#### Goal of the exercise
Please return every line of the records that contains the word "toast".

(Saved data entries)

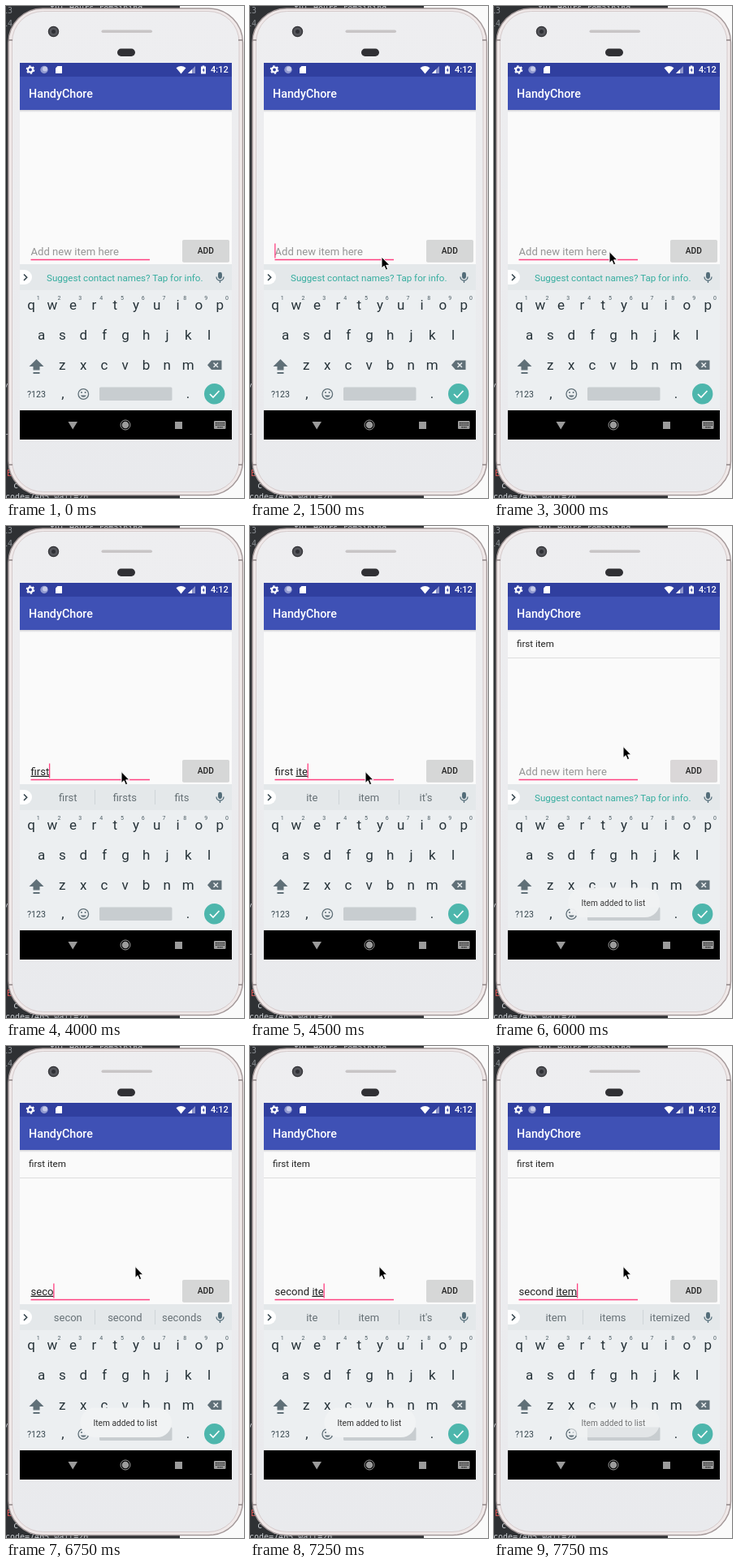
Recreate the animation shown at these times as an HTML page. Size 293 by 606 pixels, loop 8 s.

```html
<!DOCTYPE html>
<html lang="en">
<head>
<meta charset="utf-8">
<style>
  html, body { margin: 0; width: 100%; height: 100%; overflow: hidden; background: #fafafa; }
  svg { display: block; width: 293px; height: 606px; font-family: Roboto, sans-serif; }
  text { white-space: pre; }
  .mid { text-anchor: middle; }
  .code { font: 10px "DejaVu Sans Mono", monospace; fill: #c9cdd2; }
  .word { font-size: 13px; fill: #667075; }
  .key { font-size: 17px; fill: #263238; }
  .digit { font-size: 7px; fill: #4c5c64; }
</style>
</head>
<body>
<svg viewBox="0 0 293 606">
  <defs>
    <linearGradient id="body" x2="0" y2="1">
      <stop stop-color="#eeeef0"/><stop offset="1" stop-color="#e9eaed"/>
    </linearGradient>
    <linearGradient id="shade" x2="0" y2="1">
      <stop stop-color="#cfcfd4"/><stop offset="1" stop-color="#fafafa"/>
    </linearGradient>
  </defs>

  <!-- editor behind the phone -->
  <path d="M0 0H214V606H0z" fill="#2f3134"/>
  <g class="code">
    <text x="-4" y="9" fill="#8b8f94">13</text>
    <text x="-4" y="25" fill="#8b8f94">14</text>
    <text x="54" y="6">ful Hours remaining</text>
    <text x="-3" y="473">/</text><text x="-3" y="533">r</text>
    <text x="1" y="579" style="fill:#e05555">E</text>
    <text x="9" y="594">c</text>
    <text x="-1" y="608">code=7405 wait=20</text>
  </g>

  <!-- phone -->
  <rect x="3" y="3" width="288.500" height="599.500" rx="42" fill="#f0e9e9" stroke="#a59a9b" stroke-width="1.500"/>
  <rect x="7.500" y="6.500" width="279.500" height="592" rx="38" fill="url(#body)" stroke="#d5cacb"/>
  <path d="M3 565H8M286 565H291M3 42H8M286 42H291" stroke="#8f8586" stroke-width="1.500"/>
  <circle cx="58.500" cy="31.500" r="6" fill="#55565b" stroke="#38383c" stroke-width="1.500"/>
  <circle cx="58.500" cy="31.500" r="2.500" fill="#2f3035"/>
  <rect x="117.500" y="29.500" width="62.500" height="3.500" rx="1.700" fill="#c8c5c6"/>
  <rect x="137" y="52.500" width="22" height="9.500" rx="4.700" fill="#303034"/>

  <!-- app -->
  <path d="M17 70H278V534H17z" fill="#fafafa"/>
  <path d="M17 70H278V87H17z" fill="#303f9f"/>
  <path d="M17 87H278V128H17z" fill="#3f51b5"/>
  <path d="M17 128H278V131H17z" fill="url(#shade)"/>
  <g fill="#fff">
    <circle cx="30" cy="78.500" r="3" fill="none" stroke="#fff" stroke-width="2.200"/>
    <circle cx="30" cy="78.500" r="4.600" fill="none" stroke="#fff" stroke-width="1.500" stroke-dasharray="2.400 2.417"/>
    <circle cx="47" cy="78.500" r="4.700" fill="#8f98cf"/><circle cx="48" cy="77.500" r="3" fill="#c5cae9"/>
    <path d="M63.500 74H69V83H61V76.500z"/>
    <path d="M209.500 76.300Q215.500 71.500 221.500 76.300L215.500 83.500z"/>
    <path d="M233 74V83H224z" opacity=".45"/><path d="M229 78V83H224z"/>
    <path d="M241.700 73.500H244.300V74.500H246V83.500H240V74.500H241.700z"/>
    <path d="M243.700 76L241.600 79.500H243V82L244.700 78.500H243.700z" fill="#303f9f"/>
    <text x="252" y="82.300" font-size="11" font-weight="500">4:12</text>
    <text x="28" y="112.500" font-size="14.300" font-weight="500">HandyChore</text>
  </g>
  <g id="row">
    <text x="28" y="149.300" font-size="11.600" fill="#222">first item</text>
    <path d="M17 162.500H278" stroke="#dedede"/>
  </g>
  <text id="hint" x="30.500" y="306.700" font-size="13.100" fill="#959595">Add new item here</text>
  <text id="entry" x="30.500" y="306.700" font-size="13.100" fill="#222"><tspan id="done"></tspan><tspan id="typing" text-decoration="underline"></tspan></text>
  <path d="M30.500 312.500H177" stroke="#ff4081" stroke-width="1.400"/>
  <rect id="caret" y="292.500" width="1.300" height="18" fill="#ff4081"/>
  <rect x="217" y="288.800" width="58" height="27" rx="2" fill="#b9b9b9" opacity=".6"/>
  <rect id="button" x="217" y="288" width="58" height="26.800" rx="2"/>
  <text class="mid" x="245.800" y="304.800" font-size="10.200" font-weight="500" fill="#222">ADD</text>

  <!-- keyboard -->
  <path d="M17 318H278V350H17z" fill="#e4e8ea"/>
  <path d="M17 350H278V499H17z" fill="#eceff1"/>
  <path d="M17 325H23A9 9 0 0 1 23 343H17z" fill="#fff"/>
  <path d="M22 330.500L25.700 334.200L22 338" fill="none" stroke="#37474f" stroke-width="1.600"/>
  <text id="tip" x="50" y="338.800" font-size="11.600" fill="#35ad9f">Suggest contact names? Tap for info.</text>
  <g id="words">
    <path d="M109.500 325V343M183.500 325V343" stroke="#cfd5d8"/>
    <text class="word mid" x="76.300" y="338.800"></text>
    <text class="word mid" x="146.300" y="338.800"></text>
    <text class="word mid" x="216.500" y="338.800"></text>
  </g>
  <g fill="none" stroke="#546e7a" stroke-width="1.300">
    <rect x="261.700" y="328.500" width="3.600" height="7" rx="1.800" fill="#546e7a"/>
    <path d="M259 333.500A4.500 4.700 0 0 0 268 333.500M263.500 338V341"/>
  </g>
  <g id="keys"></g>
  <g fill="#607078">
    <path d="M37.500 435L46.500 444H41.500V448.500H33.500V444H28.500z"/><path d="M33.500 451H41.500V453H33.500z"/>
    <path d="M253 436.500H265.500V448H253L248 442.200z"/>
    <path d="M255.500 439.500L261 445M261 439.500L255.500 445" stroke="#eceff1" stroke-width="1.400"/>
    <text x="26" y="481.800" font-size="10.600" fill="#37474f">?123</text>
    <circle cx="95.300" cy="478" r="6.300" fill="none" stroke="#607078" stroke-width="1.300"/>
    <circle cx="93" cy="476" r="1"/><circle cx="97.600" cy="476" r="1"/>
    <path d="M91.800 479.500A3.700 3.300 0 0 0 98.800 479.500z"/>
  </g>
  <rect x="115" y="469.500" width="89.500" height="16.500" rx="1.500" fill="#c8cdd0"/>
  <circle cx="256.700" cy="477.700" r="12.700" fill="#4db6ac"/>
  <path d="M251 478L255 482L262.500 474" fill="none" stroke="#fff" stroke-width="1.700"/>
  <g id="toast">
    <rect x="91.500" y="445.500" width="112.500" height="36.500" rx="18" fill="#f1f3f4"/>
    <text x="107.500" y="467.700" font-size="10.200" fill="#333">Item added to list</text>
  </g>

  <!-- navigation bar -->
  <path d="M17 498H278V534H17z" fill="#000"/>
  <g fill="#9b9b9b">
    <path d="M76.500 512H88L82.200 521.500z"/>
    <circle cx="147" cy="516" r="4.300"/>
    <circle cx="147" cy="516" r="6" fill="none" stroke="#9b9b9b"/>
    <path d="M208 512H217V521H208z"/>
    <rect x="256" y="511" width="14.500" height="10" rx="1"/>
    <path d="M258 513.700H269M258 516.200H269M260.500 518.900H266.500" stroke="#000" stroke-width="1.300" stroke-dasharray="1.400 1"/>
  </g>

  <path id="pointer" d="M0 0V14L3.200 11.200L5.300 16.200L7.700 15.200L5.600 10.300H10z" fill="#000" stroke="#fff" stroke-width="1"/>
</svg>
<script>
const $ = id => document.getElementById(id);

function addKeys(letters, x, y, digits = '') {
  [...letters].forEach((letter, i) => {
    const cx = x + i * 25.8;
    $('keys').innerHTML += `<text class="key mid" x="${cx}" y="${y}">${letter}</text>` +
      (digits ? `<text class="digit mid" x="${cx + 8.7}" y="362">${digits[i]}</text>` : '');
  });
}
addKeys('qwertyuiop', 31, 374, '1234567890');
addKeys('asdfghjkl', 43.7, 411);
addKeys('zxcvbnm', 69.3, 447.5);
addKeys(',', 70, 483);
addKeys('.', 224, 483);

const idle = '#d6d7d7';
const start = { caret: 0, done: '', typing: '', words: '', mouse: null, row: 0, toast: 0, button: idle };

// Each step lists only what changes at that time.
const steps = [
  [500, { caret: 1 }],
  [750, { mouse: [170, 297] }],
  [1000, { caret: 0, mouse: [162, 309] }],
  [1500, { caret: 1 }],
  [2000, { caret: 0 }],
  [2500, { caret: 1 }],
  [3000, { caret: 0, mouse: [142, 302.5] }],
  [3500, { caret: 1, done: 'fi' }],
  [4000, { done: '', typing: 'first', words: 'first firsts fits' }],
  [4250, { done: 'first ', typing: 'i', words: 'item in into' }],
  [4500, { typing: 'ite', words: "ite item it's" }],
  [4750, { typing: 'item', words: 'item items itemized' }],
  [5000, { mouse: [191, 290] }],
  [5250, { caret: 0, mouse: [233, 313] }],
  [5500, { caret: 1, done: '', typing: '', row: 1, button: '#c6c7c7' }],
  [5750, { words: '', mouse: [200, 286], toast: .4, button: '#d0cfd0' }],
  [6000, { caret: 0, mouse: [159, 271.5], toast: .95, button: '#dad7d8' }],
  [6250, { toast: 1, button: idle }],
  [6500, { caret: 1, typing: 'se' }],
  [6750, { typing: 'seco', words: 'secon second seconds' }],
  [7000, { done: 'second ', typing: 'i', words: 'item in into' }],
  [7250, { typing: 'ite', words: "ite item it's" }],
  [7500, { typing: 'item', words: 'item items itemized' }],
  [7750, { toast: .65 }],
];

const show = (id, on) => $(id).style.display = on ? '' : 'none';

function draw(time) {
  const s = Object.assign({}, start, ...steps.filter(([at]) => at <= time).map(step => step[1]));
  $('done').textContent = s.done;
  $('typing').textContent = s.typing;
  show('hint', !s.done && !s.typing);
  const width = s.done || s.typing ? $('entry').getComputedTextLength() : 0;
  $('caret').setAttribute('x', 30.2 + width);
  show('caret', s.caret);
  show('row', s.row);
  show('tip', !s.words);
  show('words', s.words);
  const words = s.words.split(' ');
  document.querySelectorAll('.word').forEach((el, i) => el.textContent = words[i] || '');
  $('toast').setAttribute('opacity', s.toast);
  $('button').setAttribute('fill', s.button);
  show('pointer', s.mouse);
  if (s.mouse) $('pointer').setAttribute('transform', `translate(${s.mouse})`);
}

const begin = performance.now();
function tick() {
  draw((performance.now() - begin) % 8000);
  requestAnimationFrame(tick);
}
tick();
</script>
</body>
</html>
```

#### Response below
  <g id="toast">
const start = { caret: 0, done: '', typing: '', words: '', mouse: null, row: 0, toast: 0, button: idle };
  [5750, { words: '', mouse: [200, 286], toast: .4, button: '#d0cfd0' }],
  [6000, { caret: 0, mouse: [159, 271.5], toast: .95, button: '#dad7d8' }],
  [6250, { toast: 1, button: idle }],
  [7750, { toast: .65 }],
  $('toast').setAttribute('opacity', s.toast);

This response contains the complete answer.